Hiking Foot Blisters - Prevention and Treatment [A Case Study]
Russell from Perth
Russell is just getting back into hiking and is having ongoing blister issues on his heels and the balls of both feet.
He has been dealing with his hiking foot blisters in a very comprehensive way.
I’ve been seeing a podiatrist to get my feet working properly again. I had been a multi-day bushwalker in pre-children years but getting back into it as the children got older was not trouble free. I was getting serious blisters and just could not figure out what was going on. So working with the podiatrist to get my feet working properly again has helped. Also I have been working at losing weight and developing ultra-light systems for use when walking: to reduce pressure on my feet.
For Russell, ENGO Patches are part of a broader approach to blister prevention.
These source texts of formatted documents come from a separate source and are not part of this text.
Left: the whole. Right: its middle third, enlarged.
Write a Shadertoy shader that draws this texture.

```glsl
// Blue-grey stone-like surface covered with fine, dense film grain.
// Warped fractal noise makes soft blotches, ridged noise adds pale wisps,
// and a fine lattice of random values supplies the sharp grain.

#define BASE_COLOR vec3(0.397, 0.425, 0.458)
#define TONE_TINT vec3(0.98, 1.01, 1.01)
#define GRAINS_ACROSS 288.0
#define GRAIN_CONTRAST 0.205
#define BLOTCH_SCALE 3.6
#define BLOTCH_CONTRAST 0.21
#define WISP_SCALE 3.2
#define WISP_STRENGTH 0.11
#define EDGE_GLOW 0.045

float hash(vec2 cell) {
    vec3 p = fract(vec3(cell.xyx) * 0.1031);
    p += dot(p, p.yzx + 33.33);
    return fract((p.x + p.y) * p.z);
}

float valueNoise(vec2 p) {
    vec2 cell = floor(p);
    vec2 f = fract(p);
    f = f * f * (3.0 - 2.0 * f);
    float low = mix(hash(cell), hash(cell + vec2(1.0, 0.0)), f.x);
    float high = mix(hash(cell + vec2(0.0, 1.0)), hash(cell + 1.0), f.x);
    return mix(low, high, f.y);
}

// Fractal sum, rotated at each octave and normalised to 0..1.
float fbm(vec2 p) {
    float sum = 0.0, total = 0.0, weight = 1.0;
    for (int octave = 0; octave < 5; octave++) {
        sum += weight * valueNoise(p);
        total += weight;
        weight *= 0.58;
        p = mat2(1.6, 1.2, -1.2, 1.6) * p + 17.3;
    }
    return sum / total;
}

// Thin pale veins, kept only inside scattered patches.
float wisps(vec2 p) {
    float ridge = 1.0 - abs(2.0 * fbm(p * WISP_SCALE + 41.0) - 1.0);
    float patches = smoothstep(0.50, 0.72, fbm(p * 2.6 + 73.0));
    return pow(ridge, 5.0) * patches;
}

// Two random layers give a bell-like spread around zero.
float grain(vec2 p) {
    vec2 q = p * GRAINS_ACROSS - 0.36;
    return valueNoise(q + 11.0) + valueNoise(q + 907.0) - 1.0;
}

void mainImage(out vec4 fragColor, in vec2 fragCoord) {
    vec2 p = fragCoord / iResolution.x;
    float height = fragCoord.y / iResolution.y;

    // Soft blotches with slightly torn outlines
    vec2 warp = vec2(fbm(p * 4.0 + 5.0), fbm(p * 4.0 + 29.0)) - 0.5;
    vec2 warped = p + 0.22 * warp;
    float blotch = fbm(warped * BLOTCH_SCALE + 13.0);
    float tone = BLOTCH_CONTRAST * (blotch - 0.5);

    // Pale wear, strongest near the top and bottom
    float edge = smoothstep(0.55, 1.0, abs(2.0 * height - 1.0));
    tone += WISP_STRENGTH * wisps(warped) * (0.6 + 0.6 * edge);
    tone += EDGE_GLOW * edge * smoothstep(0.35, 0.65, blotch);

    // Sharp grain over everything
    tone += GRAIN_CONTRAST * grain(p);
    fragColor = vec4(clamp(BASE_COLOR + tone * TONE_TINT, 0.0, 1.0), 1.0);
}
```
The podiatrist put me onto the ENGO blister patches. They just make sense. Patch the shoe surface rather than the skin. I’ve tried taping, creams, powders, blister patches on hot spots etc etc. But all these have the problem that they rely on the staying on the skin. My feet get very damp when walking any distance. So, all these methods fail after a few kilometres. Your friction reducing patches get past that by relying on adhering to the shoe. The adhesive layer is protected and the patch is less likely to fail. Simple but brilliant idea! I’ve not done any serious multi-day walks since applying the patches but I can tell the difference in the 10-20 km walks I have managed. The spots that previously developed hot spots just haven’t. I’ll be able to tell you if they have made a real difference once I have done a serious multi-day walk again.
Russell provided an update a few months later with some serious bushwalking under his belt.
Thanks for all your help with the teflon patches. They have been working fine for me in the weeks since your last email. I have gotten on top of my blister problem. I’m using a combination of the large ENGO patches across the forefoot strike area in the shoe, anti friction creams, tinea prevention and a double layer of socks (coolmax toe socks inside thin coolmax normal socks). It’s doing the trick. I just completed a 200km section of the Bibb Track in 7 days with no blisters.
Well, I did get one. That one blister tells a story about how good the ENGO patches are. I was wearing an old pair of trial runners with a worn ENGO patch. I did not replace the patch because this would be the last wearing of these shoes. Anyway, I developed a blister on the little toe because the ENGO patch had worn out under that toe. So I replaced the patch. I had some just in case. No more problems after that. The blister deflated of its own accord as I kept walking. It was obviously replacing the worn patch that made the difference. I’ve ordered some more large patches to go into a new pair of trial runners and a pair of hiking boots I will be wearing on a winter trip into the mountains. Again thanks for your help. It is so good to be able to walk the long distances without blisters.
Are you on top of your hiking blisters? The first step is to find out what you know.